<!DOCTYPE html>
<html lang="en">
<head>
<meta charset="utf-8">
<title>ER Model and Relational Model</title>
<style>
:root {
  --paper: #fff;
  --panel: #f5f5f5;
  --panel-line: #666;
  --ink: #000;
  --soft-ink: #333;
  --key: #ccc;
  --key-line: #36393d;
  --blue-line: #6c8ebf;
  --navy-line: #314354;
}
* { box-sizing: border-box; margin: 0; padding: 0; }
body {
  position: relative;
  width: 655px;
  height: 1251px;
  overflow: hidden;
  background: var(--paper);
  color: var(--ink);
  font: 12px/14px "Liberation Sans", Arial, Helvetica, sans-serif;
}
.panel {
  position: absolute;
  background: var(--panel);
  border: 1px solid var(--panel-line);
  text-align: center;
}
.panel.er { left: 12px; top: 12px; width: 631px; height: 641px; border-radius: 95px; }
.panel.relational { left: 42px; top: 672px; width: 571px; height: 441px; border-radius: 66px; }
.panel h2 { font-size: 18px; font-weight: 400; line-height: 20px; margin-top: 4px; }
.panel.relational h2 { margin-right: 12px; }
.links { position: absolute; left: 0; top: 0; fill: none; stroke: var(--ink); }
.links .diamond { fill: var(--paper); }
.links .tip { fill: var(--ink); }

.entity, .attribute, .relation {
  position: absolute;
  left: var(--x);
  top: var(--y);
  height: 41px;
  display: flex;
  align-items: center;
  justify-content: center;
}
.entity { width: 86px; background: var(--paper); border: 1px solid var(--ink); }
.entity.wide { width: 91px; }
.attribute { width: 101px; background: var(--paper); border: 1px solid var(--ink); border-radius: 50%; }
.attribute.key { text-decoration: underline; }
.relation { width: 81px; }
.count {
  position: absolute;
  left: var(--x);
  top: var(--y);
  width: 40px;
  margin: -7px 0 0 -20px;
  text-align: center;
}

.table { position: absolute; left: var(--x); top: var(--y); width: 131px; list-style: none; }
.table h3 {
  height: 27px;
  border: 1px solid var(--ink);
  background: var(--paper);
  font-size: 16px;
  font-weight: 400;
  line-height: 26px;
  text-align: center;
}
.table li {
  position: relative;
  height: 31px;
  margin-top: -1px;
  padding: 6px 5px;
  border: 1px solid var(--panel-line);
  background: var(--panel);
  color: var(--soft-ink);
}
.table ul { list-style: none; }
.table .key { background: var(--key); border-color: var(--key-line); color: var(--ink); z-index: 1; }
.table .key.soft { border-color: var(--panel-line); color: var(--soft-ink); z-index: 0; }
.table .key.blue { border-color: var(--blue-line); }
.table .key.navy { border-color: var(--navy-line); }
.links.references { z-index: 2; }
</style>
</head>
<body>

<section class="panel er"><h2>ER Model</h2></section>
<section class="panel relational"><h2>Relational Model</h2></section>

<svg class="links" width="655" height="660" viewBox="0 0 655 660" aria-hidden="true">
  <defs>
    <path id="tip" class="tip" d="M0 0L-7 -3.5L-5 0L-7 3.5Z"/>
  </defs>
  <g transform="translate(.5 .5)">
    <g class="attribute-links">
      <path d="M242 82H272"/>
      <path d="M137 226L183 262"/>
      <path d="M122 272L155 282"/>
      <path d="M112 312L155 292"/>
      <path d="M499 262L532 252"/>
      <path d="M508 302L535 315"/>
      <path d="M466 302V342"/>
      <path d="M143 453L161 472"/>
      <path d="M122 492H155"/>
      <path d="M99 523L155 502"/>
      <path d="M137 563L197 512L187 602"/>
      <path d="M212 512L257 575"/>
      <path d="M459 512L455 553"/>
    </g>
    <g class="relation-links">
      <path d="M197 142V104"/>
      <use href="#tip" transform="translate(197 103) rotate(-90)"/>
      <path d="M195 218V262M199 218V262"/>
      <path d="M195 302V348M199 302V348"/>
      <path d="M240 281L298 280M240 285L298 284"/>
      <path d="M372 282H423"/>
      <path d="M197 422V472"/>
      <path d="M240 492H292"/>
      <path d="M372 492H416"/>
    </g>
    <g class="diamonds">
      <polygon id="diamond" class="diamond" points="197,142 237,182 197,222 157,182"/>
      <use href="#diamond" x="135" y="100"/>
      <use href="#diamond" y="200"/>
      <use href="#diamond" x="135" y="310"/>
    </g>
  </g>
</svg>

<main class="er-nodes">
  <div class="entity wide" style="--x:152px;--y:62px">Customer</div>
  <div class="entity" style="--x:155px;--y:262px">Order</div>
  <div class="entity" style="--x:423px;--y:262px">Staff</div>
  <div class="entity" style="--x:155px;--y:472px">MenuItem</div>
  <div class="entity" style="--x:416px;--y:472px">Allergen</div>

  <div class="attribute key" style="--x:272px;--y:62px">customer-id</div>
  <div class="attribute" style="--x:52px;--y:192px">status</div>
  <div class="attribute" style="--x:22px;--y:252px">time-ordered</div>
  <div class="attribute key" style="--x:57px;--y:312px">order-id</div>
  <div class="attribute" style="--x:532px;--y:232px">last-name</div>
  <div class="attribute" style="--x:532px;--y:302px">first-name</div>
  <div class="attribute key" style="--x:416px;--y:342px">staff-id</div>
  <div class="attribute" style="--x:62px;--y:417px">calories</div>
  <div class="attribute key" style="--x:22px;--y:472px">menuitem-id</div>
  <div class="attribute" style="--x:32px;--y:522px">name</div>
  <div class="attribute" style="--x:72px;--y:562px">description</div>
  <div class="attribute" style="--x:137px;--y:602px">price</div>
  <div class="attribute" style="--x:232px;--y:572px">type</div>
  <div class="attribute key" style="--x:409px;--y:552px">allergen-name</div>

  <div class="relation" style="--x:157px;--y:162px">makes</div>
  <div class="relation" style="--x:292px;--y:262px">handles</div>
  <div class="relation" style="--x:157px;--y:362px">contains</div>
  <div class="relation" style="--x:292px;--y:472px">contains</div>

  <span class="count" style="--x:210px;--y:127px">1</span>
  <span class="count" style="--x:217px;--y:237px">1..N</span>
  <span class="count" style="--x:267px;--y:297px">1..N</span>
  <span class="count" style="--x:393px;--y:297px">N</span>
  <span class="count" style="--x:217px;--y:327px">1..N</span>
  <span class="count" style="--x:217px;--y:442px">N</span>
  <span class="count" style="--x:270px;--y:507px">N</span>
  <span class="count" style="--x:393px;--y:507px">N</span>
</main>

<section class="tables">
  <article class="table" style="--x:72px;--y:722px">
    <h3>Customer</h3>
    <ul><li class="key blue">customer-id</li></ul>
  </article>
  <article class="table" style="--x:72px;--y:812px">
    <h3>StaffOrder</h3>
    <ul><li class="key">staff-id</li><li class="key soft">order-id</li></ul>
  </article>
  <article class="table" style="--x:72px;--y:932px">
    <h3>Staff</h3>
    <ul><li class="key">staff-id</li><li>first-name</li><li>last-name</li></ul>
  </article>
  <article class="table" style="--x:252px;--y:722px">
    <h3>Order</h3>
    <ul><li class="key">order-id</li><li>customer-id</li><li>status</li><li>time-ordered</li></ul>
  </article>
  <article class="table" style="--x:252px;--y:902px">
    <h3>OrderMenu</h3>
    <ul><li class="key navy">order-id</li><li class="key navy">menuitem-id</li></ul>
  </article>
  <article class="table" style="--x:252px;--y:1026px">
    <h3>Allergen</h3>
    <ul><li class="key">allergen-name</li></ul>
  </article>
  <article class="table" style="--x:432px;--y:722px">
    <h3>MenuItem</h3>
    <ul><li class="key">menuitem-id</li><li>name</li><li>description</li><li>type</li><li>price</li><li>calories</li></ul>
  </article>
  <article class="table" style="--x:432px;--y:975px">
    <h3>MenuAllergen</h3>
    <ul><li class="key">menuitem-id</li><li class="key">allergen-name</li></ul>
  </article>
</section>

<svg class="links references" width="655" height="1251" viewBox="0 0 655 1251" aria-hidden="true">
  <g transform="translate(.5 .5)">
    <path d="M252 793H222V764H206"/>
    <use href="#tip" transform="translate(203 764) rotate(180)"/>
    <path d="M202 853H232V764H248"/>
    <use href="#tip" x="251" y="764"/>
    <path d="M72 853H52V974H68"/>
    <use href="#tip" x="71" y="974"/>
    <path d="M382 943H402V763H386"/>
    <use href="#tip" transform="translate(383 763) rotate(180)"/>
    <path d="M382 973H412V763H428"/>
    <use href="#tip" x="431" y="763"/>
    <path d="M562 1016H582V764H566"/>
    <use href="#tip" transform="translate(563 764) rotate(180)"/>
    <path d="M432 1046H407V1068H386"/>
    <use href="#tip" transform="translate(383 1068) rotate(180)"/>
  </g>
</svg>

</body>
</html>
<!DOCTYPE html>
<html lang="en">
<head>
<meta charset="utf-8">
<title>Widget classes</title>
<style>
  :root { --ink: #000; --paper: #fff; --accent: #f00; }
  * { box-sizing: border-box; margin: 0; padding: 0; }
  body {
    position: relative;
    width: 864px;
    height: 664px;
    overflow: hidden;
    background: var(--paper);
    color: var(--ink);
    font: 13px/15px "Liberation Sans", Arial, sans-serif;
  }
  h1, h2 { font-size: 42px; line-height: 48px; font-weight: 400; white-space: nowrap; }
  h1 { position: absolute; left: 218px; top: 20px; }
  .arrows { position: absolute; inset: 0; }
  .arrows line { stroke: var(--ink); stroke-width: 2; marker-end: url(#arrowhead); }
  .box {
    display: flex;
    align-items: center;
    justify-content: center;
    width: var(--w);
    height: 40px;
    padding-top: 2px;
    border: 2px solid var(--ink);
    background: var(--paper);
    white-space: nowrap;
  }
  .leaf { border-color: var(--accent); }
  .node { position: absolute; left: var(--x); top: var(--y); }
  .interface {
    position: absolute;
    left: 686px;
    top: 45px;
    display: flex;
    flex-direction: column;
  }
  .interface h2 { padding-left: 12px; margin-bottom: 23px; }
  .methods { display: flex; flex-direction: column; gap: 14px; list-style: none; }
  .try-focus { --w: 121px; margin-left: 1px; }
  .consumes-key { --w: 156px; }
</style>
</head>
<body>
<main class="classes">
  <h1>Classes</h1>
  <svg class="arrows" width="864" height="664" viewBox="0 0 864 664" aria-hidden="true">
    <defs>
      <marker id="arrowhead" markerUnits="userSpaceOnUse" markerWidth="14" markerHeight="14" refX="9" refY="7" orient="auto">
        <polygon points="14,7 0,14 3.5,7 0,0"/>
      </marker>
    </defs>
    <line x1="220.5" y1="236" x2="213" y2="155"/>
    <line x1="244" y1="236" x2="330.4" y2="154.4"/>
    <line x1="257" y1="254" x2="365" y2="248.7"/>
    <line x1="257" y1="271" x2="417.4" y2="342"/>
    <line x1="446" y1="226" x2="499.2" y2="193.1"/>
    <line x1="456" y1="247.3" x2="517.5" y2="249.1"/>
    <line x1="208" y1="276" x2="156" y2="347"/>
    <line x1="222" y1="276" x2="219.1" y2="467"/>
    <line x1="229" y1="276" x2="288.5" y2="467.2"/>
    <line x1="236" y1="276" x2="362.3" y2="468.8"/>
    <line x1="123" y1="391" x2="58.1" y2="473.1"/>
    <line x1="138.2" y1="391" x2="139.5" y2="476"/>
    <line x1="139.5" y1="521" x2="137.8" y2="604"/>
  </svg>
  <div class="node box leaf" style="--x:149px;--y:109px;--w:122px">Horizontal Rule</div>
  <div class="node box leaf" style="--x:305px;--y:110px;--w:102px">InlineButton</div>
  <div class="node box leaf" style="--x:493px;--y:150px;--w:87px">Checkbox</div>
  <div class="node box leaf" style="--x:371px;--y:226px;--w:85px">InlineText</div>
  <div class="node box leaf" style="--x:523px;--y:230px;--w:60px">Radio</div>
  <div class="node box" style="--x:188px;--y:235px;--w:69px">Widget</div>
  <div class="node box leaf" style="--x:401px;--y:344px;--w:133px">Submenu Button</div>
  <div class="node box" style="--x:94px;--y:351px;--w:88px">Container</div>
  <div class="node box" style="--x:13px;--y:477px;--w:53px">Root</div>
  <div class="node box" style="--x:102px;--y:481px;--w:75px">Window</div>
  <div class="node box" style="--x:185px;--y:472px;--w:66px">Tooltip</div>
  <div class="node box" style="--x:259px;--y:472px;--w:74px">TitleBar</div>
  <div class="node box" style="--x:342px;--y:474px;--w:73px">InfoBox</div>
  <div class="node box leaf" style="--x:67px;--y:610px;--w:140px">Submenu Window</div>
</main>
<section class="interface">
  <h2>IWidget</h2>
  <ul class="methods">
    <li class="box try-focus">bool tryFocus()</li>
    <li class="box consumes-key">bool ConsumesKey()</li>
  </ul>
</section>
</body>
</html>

» **PROBLEM**:
Copy out every line in the entries above that holds "padding".

» **RESPONSE BOX**:
* { box-sizing: border-box; margin: 0; padding: 0; }
  padding: 6px 5px;
  * { box-sizing: border-box; margin: 0; padding: 0; }
    padding-top: 2px;
  .interface h2 { padding-left: 12px; margin-bottom: 23px; }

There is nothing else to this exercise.